I don’t see anything.
I look harder.
It is not the disobedience that I expected, people with banners, screaming, five provocateurs coming together to challenge the #iorestoacasa system.
The disobedient are a mother and a three-year old girl walking on a deserted sidewalk. To be honest, actually, the father was there too, about five meters ahead, with a shopping bag.
The lady opposite screams, “go home, do not go out as a three.”
Three in all, across the street, I see.
Mom screams, “what do you want? My husband wants to do the shopping.”
The lady replies, “of course he doesn’t, what shopping can you do with that little bag?”
The husband turns and asks, “do you want to come down lady?”
The girl looks.
She looks at everyone.
She continues to look even when the lady goes back in her bunker, with her fear, her anger and her history. Which I don’t know about, it’s true.
The girl looks. Even when daddy picks her up and mom complains.
The girl looks and doesn’t understand anything.
She reminds me of the daughter of a friend of mine who said, on the phone, “you know that virus, no? That extremely dangerous virus that infects everyone.
Here, now I have that virus.
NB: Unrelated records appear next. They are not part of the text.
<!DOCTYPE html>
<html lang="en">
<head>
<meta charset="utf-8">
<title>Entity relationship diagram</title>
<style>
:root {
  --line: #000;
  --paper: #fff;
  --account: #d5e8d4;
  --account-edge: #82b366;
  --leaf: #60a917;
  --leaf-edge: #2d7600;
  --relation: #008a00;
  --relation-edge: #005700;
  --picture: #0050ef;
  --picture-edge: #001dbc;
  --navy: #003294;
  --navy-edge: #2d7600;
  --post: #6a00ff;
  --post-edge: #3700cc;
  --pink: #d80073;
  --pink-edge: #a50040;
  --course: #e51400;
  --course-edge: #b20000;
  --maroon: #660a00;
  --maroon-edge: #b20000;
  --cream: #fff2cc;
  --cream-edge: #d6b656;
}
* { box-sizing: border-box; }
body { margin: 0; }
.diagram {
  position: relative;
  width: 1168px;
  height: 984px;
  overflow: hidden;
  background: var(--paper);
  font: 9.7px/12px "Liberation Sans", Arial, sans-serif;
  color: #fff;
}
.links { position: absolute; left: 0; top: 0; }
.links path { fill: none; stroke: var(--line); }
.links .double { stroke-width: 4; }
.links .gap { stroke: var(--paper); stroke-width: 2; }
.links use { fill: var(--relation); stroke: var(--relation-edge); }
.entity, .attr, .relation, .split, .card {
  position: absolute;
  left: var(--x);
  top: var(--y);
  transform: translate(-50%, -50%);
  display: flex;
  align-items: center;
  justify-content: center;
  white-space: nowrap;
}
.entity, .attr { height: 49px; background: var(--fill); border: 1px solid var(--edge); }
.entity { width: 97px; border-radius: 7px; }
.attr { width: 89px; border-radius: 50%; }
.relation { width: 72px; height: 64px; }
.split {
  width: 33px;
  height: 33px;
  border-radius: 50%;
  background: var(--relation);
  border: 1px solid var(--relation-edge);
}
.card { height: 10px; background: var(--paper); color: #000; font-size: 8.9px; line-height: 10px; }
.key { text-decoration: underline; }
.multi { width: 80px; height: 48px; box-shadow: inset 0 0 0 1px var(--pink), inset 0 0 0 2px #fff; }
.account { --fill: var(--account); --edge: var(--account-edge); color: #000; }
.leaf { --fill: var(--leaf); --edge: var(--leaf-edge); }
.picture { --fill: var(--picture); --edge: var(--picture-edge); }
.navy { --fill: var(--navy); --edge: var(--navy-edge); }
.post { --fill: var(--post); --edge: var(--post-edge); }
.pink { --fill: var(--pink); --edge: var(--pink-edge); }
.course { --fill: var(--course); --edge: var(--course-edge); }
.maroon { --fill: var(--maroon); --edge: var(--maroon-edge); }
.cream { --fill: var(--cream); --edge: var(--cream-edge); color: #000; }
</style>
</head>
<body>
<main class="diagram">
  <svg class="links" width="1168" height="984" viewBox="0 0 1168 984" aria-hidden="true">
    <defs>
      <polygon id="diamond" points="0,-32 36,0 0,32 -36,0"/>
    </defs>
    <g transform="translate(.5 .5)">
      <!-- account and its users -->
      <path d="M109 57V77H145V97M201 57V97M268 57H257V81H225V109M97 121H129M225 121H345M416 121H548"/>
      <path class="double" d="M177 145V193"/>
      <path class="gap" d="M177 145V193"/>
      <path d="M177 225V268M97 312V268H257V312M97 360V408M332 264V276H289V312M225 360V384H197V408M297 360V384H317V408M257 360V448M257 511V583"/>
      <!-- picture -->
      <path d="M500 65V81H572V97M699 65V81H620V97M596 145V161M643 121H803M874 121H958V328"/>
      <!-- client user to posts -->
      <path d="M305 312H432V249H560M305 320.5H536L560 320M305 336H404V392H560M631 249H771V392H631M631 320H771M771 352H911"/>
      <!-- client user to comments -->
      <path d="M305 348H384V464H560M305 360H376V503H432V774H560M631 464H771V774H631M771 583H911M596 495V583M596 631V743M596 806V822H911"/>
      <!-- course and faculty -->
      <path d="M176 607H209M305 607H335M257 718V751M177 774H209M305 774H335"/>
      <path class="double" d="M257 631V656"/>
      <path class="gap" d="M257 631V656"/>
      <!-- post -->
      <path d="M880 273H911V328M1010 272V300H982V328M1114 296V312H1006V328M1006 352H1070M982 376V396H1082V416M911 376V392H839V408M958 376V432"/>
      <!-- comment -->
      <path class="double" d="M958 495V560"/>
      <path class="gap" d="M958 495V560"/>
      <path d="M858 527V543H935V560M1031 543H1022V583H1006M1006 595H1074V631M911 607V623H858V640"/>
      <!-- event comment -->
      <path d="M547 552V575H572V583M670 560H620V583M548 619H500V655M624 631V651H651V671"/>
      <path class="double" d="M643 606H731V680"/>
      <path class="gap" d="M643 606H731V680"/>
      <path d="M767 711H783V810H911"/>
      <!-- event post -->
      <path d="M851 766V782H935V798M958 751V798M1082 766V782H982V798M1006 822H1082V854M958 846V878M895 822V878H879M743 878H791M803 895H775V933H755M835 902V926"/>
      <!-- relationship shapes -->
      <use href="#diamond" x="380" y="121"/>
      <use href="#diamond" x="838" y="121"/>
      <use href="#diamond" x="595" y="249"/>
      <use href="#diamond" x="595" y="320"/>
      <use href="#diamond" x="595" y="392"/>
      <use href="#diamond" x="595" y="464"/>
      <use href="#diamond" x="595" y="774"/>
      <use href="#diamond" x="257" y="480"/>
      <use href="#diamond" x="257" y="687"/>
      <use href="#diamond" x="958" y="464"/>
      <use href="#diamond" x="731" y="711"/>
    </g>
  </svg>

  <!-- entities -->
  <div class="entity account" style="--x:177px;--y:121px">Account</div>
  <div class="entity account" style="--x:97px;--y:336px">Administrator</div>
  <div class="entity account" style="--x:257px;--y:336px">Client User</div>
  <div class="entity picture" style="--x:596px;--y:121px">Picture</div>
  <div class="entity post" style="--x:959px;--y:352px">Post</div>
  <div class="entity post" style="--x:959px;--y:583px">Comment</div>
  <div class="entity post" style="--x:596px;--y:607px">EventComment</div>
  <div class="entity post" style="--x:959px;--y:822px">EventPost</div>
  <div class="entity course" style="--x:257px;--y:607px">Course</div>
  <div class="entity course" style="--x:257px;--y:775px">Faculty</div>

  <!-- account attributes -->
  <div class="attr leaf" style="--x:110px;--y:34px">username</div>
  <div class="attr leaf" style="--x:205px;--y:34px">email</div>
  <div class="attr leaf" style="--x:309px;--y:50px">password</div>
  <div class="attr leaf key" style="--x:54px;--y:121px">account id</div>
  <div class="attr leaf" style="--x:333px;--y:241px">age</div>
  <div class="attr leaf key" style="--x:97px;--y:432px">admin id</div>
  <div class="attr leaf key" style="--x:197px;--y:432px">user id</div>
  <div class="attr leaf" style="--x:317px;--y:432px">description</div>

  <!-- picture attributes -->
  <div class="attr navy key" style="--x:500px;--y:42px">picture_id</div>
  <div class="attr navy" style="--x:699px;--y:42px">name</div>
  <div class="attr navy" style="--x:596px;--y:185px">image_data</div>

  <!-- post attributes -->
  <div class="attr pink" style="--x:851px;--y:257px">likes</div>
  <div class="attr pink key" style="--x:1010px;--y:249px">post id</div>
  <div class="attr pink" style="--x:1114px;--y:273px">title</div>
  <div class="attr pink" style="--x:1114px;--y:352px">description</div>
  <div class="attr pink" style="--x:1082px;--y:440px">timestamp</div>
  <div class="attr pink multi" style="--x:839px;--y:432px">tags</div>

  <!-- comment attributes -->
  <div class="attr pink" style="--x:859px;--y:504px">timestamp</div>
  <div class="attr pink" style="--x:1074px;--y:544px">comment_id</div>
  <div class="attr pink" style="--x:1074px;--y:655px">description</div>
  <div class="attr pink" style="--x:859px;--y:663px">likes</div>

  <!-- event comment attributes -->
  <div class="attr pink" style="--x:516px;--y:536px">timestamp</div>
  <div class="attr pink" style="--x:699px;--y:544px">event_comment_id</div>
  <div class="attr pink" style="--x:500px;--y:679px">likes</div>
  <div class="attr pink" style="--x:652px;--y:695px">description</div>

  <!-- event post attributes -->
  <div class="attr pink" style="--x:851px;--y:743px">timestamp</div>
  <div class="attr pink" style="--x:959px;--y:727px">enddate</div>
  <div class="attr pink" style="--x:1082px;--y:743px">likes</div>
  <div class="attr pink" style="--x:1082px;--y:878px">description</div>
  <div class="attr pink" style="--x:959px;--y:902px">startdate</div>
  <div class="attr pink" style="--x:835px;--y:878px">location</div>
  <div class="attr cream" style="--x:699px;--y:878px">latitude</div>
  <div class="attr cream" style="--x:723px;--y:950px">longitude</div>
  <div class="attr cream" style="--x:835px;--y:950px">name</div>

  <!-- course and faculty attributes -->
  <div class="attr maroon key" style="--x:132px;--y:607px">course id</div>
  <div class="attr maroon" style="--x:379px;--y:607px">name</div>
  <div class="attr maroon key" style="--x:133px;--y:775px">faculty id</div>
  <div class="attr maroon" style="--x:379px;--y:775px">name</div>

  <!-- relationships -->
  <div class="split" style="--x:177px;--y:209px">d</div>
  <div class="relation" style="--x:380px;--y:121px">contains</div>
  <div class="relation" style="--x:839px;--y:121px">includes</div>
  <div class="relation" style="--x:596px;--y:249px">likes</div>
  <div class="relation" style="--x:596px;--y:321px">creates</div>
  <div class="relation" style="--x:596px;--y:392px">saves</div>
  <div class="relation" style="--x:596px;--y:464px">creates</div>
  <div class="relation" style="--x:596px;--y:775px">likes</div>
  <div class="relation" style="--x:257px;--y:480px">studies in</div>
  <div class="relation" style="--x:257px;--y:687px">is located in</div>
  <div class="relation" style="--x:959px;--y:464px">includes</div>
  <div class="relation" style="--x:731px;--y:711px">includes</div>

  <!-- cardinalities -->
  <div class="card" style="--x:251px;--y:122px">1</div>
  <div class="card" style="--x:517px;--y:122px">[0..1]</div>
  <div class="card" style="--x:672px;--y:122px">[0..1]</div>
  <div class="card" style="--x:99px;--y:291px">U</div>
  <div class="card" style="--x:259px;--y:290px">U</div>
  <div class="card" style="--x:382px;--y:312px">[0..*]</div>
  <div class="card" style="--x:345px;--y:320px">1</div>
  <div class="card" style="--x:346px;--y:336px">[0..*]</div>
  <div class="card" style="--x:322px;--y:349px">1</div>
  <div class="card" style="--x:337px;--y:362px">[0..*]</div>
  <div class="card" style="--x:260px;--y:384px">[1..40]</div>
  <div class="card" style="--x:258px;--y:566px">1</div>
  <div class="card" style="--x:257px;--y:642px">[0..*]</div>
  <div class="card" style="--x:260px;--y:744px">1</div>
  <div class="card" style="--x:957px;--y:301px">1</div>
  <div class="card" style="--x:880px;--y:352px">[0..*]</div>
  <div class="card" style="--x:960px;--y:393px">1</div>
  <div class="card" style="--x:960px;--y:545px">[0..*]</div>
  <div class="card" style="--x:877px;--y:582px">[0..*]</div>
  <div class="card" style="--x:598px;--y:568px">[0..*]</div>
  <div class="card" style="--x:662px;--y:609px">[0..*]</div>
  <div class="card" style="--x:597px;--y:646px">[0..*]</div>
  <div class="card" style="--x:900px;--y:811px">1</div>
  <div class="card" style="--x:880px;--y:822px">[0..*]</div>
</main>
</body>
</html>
It is the virus of all against all.
Save yourself, if you can.”
I cheer for the little girl.
The world is hers, not ours.
April 9, 2020
I don’t hear the voice of tomorrow’s story
I do not know her.
It will come in time
the evening will come when I will be present with myself
in the morning
at the point where the clock ticks
when I turn the tap on in the kitchen
when there is love.
At the exact moment of happening
not before and not after
in the present.